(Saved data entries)

-- Opening Marker --

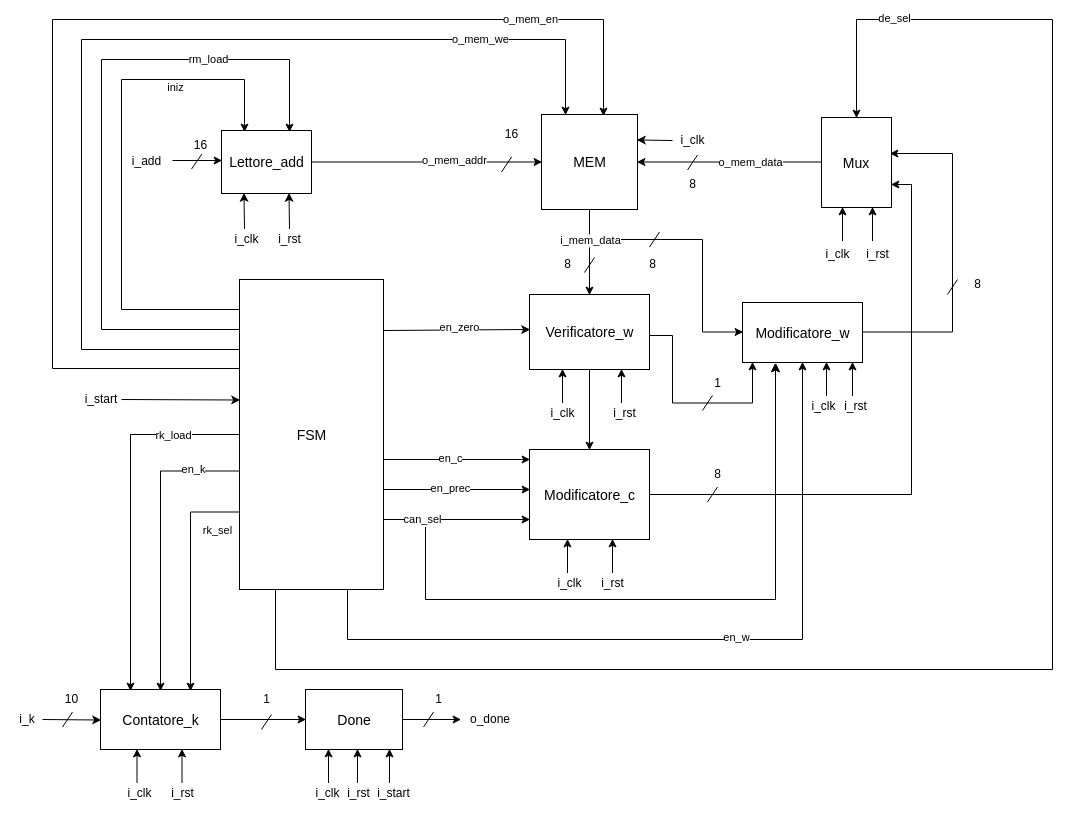
<!DOCTYPE html>
<html lang="it">
<head>
<meta charset="utf-8">
<title>Schema a blocchi FSM</title>
<style>
:root { --ink: #000; --paper: #fff; }
* { box-sizing: border-box; }
html, body { margin: 0; background: var(--paper); }
.diagram {
  position: relative; width: 1073px; height: 821px; overflow: hidden;
  background: var(--paper); color: var(--ink);
  font-family: "Liberation Sans", Arial, sans-serif;
}
.wires { position: absolute; left: 0; top: 0; fill: none; stroke: var(--ink); stroke-width: 1; }
.arrows path { marker-end: url(#tip); }
#tip path { fill: var(--ink); stroke: var(--ink); stroke-linejoin: miter; }
.block {
  position: absolute; left: var(--x); top: var(--y); width: var(--w); height: var(--h);
  display: flex; align-items: center; justify-content: center;
  border: 1px solid var(--ink); background: var(--paper); font-size: 14px;
}
.pin, .signal {
  position: absolute; left: var(--x); top: var(--y); transform: translate(-50%, -50%);
  white-space: nowrap; line-height: 1.2;
}
.pin { font-size: 12px; }
.signal { font-size: 11px; background: var(--paper); }
</style>
</head>
<body>
<main class="diagram">
  <svg class="wires" width="1073" height="821" viewBox="0 0 1073 821" aria-hidden="true">
    <defs>
      <marker id="tip" markerUnits="userSpaceOnUse" markerWidth="12" markerHeight="12" refX="8" refY="6" orient="auto" viewBox="0 0 12 12">
        <path d="M9 6L2 9.5L3.8 6L2 2.5Z"/>
      </marker>
    </defs>
    <g class="arrows">
      <!-- FSM to memory and reader -->
      <path d="M239.5 368.5H52.5V19.5H603.5V114"/>
      <path d="M239.5 349.5H81.5V39.5H565.5V113"/>
      <path d="M239.5 329.5H101.5V59.5H289.5V130"/>
      <path d="M239.5 309.5H121.5V79.5H244.5V130"/>
      <!-- FSM to counter -->
      <path d="M239.5 434.5H130.5V689"/>
      <path d="M239.5 471H160.5V689"/>
      <path d="M239.5 512H190.5V689"/>
      <path d="M121.5 399.5L238 400"/>
      <!-- FSM to checker and modifiers -->
      <path d="M383.5 330.5L528 329.5"/>
      <path d="M383.5 459.5H528"/>
      <path d="M383.5 489.5H528"/>
      <path d="M383.5 519.5H528"/>
      <path d="M425.5 527V599.5H775.5V365"/>
      <path d="M347.5 589.5V639.5H802.5V364"/>
      <path d="M275.5 589.5V669.5H1052.5V19.5H856.5V116"/>
      <!-- Data path -->
      <path d="M172.5 160.5H220"/>
      <path d="M311.5 162H540"/>
      <path d="M821.5 162H639"/>
      <path d="M672.5 140.5L639 140"/>
      <path d="M589.5 209.5V293"/>
      <path d="M621 239.5H702.5V332H741"/>
      <path d="M649.5 335.5H672.5V403H752.5V364"/>
      <path d="M589.5 369.5V448"/>
      <path d="M649.5 494.5H911.5V184.5H893"/>
      <path d="M862.5 332H952.5V153.5H892"/>
      <path d="M42.5 719.5L99 720"/>
      <path d="M220.5 719.5H304"/>
      <path d="M402.5 719.5H459"/>
      <!-- Clock and reset inputs -->
      <path d="M244.5 229L244 195"/>
      <path d="M289.5 229L289 195"/>
      <path d="M842.5 241V209"/>
      <path d="M872.5 241V209"/>
      <path d="M562.5 403V371"/>
      <path d="M621.5 403V371"/>
      <path d="M826.5 396V364"/>
      <path d="M852.5 396V364"/>
      <path d="M567.5 573V541"/>
      <path d="M612.5 573V541"/>
      <path d="M137 783V751"/>
      <path d="M182 783V751"/>
      <path d="M328.5 783V751"/>
      <path d="M357.5 783V751"/>
      <path d="M389.5 783V751"/>
    </g>
    <path d="M775.5 364L771.5 372L775.5 370L779.5 372Z" fill="#000"/>
    <!-- Bus width slashes -->
    <path d="M191.5 169L202 154M501.5 172L511.5 157M687.5 170L697.5 155M649.5 247L659.5 232M584.5 272.5L594.5 257.5M947.5 294.5L957.5 279.5M702.5 410.5L712.5 395.5M707.5 502L717.5 487M62.5 727L72.5 712M261.5 729.5L271.5 714.5M423.5 727L433.5 712"/>
  </svg>

  <div class="block" style="--x:221px;--y:130px;--w:91px;--h:64px">Lettore_add</div>
  <div class="block" style="--x:541px;--y:114px;--w:97px;--h:96px">MEM</div>
  <div class="block" style="--x:821px;--y:117px;--w:71px;--h:91px"><span style="margin-right:1px">Mux</span></div>
  <div class="block" style="--x:239px;--y:279px;--w:145px;--h:311px">FSM</div>
  <div class="block" style="--x:529px;--y:294px;--w:121px;--h:76px">Verificatore_w</div>
  <div class="block" style="--x:742px;--y:302px;--w:121px;--h:61px">Modificatore_w</div>
  <div class="block" style="--x:529px;--y:449px;--w:121px;--h:91px">Modificatore_c</div>
  <div class="block" style="--x:100px;--y:689px;--w:121px;--h:61px">Contatore_k</div>
  <div class="block" style="--x:305px;--y:689px;--w:98px;--h:61px">Done</div>

  <span class="signal" style="--x:530.5px;--y:20px">o_mem_en</span>
  <span class="signal" style="--x:480.5px;--y:40px">o_mem_we</span>
  <span class="signal" style="--x:208.5px;--y:60px">rm_load</span>
  <span class="signal" style="--x:175.5px;--y:88px">iniz</span>
  <span class="signal" style="--x:894.5px;--y:19px">de_sel</span>
  <span class="signal" style="--x:454.5px;--y:161px">o_mem_addr</span>
  <span class="signal" style="--x:750.5px;--y:163px">o_mem_data</span>
  <span class="signal" style="--x:590.5px;--y:241px">i_mem_data</span>
  <span class="signal" style="--x:459.5px;--y:328px">en_zero</span>
  <span class="signal" style="--x:173.5px;--y:436px">rk_load</span>
  <span class="signal" style="--x:193.5px;--y:470px">en_k</span>
  <span class="signal" style="--x:217.5px;--y:531px">rk_sel</span>
  <span class="signal" style="--x:450.5px;--y:459px">en_c</span>
  <span class="signal" style="--x:450.5px;--y:489px">en_prec</span>
  <span class="signal" style="--x:422.5px;--y:520px">can_sel</span>
  <span class="signal" style="--x:736.5px;--y:638px">en_w</span>

  <span class="pin" style="--x:146.5px;--y:161px">i_add</span>
  <span class="pin" style="--x:200.5px;--y:145px">16</span>
  <span class="pin" style="--x:246.5px;--y:239px">i_clk</span>
  <span class="pin" style="--x:289.5px;--y:239px">i_rst</span>
  <span class="pin" style="--x:511.5px;--y:134px">16</span>
  <span class="pin" style="--x:692.5px;--y:140px">i_clk</span>
  <span class="pin" style="--x:692.5px;--y:184px">8</span>
  <span class="pin" style="--x:837.5px;--y:254px">i_clk</span>
  <span class="pin" style="--x:877.5px;--y:254px">i_rst</span>
  <span class="pin" style="--x:567.5px;--y:264px">8</span>
  <span class="pin" style="--x:652.5px;--y:264px">8</span>
  <span class="pin" style="--x:977.5px;--y:284px">8</span>
  <span class="pin" style="--x:717.5px;--y:383px">1</span>
  <span class="pin" style="--x:562.5px;--y:413px">i_clk</span>
  <span class="pin" style="--x:624.5px;--y:413px">i_rst</span>
  <span class="pin" style="--x:823.5px;--y:406px">i_clk</span>
  <span class="pin" style="--x:855.5px;--y:406px">i_rst</span>
  <span class="pin" style="--x:717.5px;--y:474px">8</span>
  <span class="pin" style="--x:569.5px;--y:583px">i_clk</span>
  <span class="pin" style="--x:612.5px;--y:583px">i_rst</span>
  <span class="pin" style="--x:101px;--y:399px">i_start</span>
  <span class="pin" style="--x:27px;--y:719px">i_k</span>
  <span class="pin" style="--x:71.5px;--y:699px">10</span>
  <span class="pin" style="--x:139.5px;--y:793px">i_clk</span>
  <span class="pin" style="--x:182.5px;--y:793px">i_rst</span>
  <span class="pin" style="--x:266.5px;--y:699px">1</span>
  <span class="pin" style="--x:327.5px;--y:793px">i_clk</span>
  <span class="pin" style="--x:358.5px;--y:793px">i_rst</span>
  <span class="pin" style="--x:393.5px;--y:793px">i_start</span>
  <span class="pin" style="--x:438.5px;--y:699px">1</span>
  <span class="pin" style="--x:490px;--y:719px">o_done</span>
</main>
</body>
</html>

-- Closing Marker --

(WORK INSTRUCTIONS)
Give again, word for word, only the lines that run from the top of the data above through the line with "position: relative; width: 1073px;". Drop the pictures.

(OUTPUT OF THE TASK)
<!DOCTYPE html>
<html lang="it">
<head>
<meta charset="utf-8">
<title>Schema a blocchi FSM</title>
<style>
:root { --ink: #000; --paper: #fff; }
* { box-sizing: border-box; }
html, body { margin: 0; background: var(--paper); }
.diagram {
  position: relative; width: 1073px; height: 821px; overflow: hidden;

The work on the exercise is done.